Tuesday, August 28, 2007
The U.S. Commission on Civil Rights today released Affirmative Action in American Law Schools, a critical evaluation of the use of racial preferences in American law school admissions. From the press release:
This Commission finds that "admitting students into law schools for which they might not academically be prepared could harm their academic performance and hinder their ability to obtain secure and gainful employment..." Moreover, the Commission finds that racial preferences might also contribute to racial income and wealth disparities.

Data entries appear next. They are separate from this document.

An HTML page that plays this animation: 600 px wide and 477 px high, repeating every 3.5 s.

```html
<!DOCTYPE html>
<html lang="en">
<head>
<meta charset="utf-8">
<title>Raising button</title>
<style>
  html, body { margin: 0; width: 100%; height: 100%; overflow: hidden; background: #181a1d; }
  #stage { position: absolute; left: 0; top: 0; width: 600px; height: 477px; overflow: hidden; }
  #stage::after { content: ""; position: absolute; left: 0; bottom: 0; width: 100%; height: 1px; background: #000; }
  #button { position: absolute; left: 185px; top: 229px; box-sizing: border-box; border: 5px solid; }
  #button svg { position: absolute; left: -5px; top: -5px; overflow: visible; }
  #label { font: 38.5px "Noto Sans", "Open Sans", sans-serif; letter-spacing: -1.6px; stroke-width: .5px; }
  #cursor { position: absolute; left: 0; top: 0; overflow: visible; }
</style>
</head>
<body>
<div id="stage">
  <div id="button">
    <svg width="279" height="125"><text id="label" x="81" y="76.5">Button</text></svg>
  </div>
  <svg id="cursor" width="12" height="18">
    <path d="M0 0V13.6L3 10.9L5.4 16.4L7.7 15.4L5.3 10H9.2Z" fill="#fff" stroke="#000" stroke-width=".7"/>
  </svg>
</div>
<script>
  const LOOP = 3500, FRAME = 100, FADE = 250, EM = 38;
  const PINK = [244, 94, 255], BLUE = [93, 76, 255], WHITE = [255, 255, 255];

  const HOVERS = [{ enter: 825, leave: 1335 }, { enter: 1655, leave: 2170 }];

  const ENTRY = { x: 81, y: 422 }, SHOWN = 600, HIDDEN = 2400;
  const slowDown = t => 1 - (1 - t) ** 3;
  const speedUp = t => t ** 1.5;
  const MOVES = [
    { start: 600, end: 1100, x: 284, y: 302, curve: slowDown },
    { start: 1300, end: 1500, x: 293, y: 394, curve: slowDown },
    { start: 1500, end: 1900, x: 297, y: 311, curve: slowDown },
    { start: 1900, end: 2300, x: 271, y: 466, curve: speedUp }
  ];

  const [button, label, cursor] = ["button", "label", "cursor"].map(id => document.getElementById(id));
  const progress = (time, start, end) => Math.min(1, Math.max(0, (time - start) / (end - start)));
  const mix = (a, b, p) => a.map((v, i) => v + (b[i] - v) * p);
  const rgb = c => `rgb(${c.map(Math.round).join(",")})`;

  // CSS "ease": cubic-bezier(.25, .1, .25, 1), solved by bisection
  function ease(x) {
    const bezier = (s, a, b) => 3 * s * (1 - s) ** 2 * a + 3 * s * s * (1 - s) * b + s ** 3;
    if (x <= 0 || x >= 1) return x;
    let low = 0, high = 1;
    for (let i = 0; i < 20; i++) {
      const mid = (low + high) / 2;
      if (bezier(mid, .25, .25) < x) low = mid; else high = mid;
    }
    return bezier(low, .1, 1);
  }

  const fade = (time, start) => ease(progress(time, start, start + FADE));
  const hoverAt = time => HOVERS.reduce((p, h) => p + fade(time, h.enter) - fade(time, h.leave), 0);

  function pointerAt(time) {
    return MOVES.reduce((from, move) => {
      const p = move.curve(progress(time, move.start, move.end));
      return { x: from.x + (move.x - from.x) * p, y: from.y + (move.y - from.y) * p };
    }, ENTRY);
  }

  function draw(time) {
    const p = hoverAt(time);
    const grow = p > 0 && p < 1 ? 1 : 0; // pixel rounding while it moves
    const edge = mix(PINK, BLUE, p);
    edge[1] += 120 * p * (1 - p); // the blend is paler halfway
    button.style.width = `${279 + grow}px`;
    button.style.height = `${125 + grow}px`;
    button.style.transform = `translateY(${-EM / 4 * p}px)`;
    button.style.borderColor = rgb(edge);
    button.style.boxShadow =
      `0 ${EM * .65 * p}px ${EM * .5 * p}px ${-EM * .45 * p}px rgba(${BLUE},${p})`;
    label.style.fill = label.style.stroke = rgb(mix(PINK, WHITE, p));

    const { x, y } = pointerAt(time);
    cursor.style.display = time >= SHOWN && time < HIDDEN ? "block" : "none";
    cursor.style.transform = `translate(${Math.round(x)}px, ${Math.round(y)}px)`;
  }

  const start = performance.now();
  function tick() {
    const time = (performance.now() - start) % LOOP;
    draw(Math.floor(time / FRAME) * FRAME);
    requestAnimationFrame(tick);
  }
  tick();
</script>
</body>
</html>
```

The Commission expresses particular concern about the lack of transparency in law school admissions, urging legislation to require federally-funded law schools to publicly disclose their use of racial preferences.
The Commission admonished that the ABA's Council of the Section of Legal Education and Admissions of the Bar has adopted a diversity standard that tacitly prods law schools to use racial preferences in student admissions. The Commission criticizes the ABA standard because it "substitutes the judgment of the Council for that of the law schools in deciding whether diversity is essential to their educational mission."
Chairman Gerald A. Reynolds commented, "Race-based admissions have been found to harm minority law students by setting them up for failure. Law schools that continue to use racial preferences despite this evidence should at least disclose the risks of academic mismatch to minority student applicants." Continuing, Chairman Reynolds said, "A true civil rights strategy would focus on these students much earlier in their educational development, rather than providing them with inadequate training and then using preferential treatment to admit them into schools at which they are likely to fail."
For the full 220-page report, see here. For press and blogosphere coverage, see: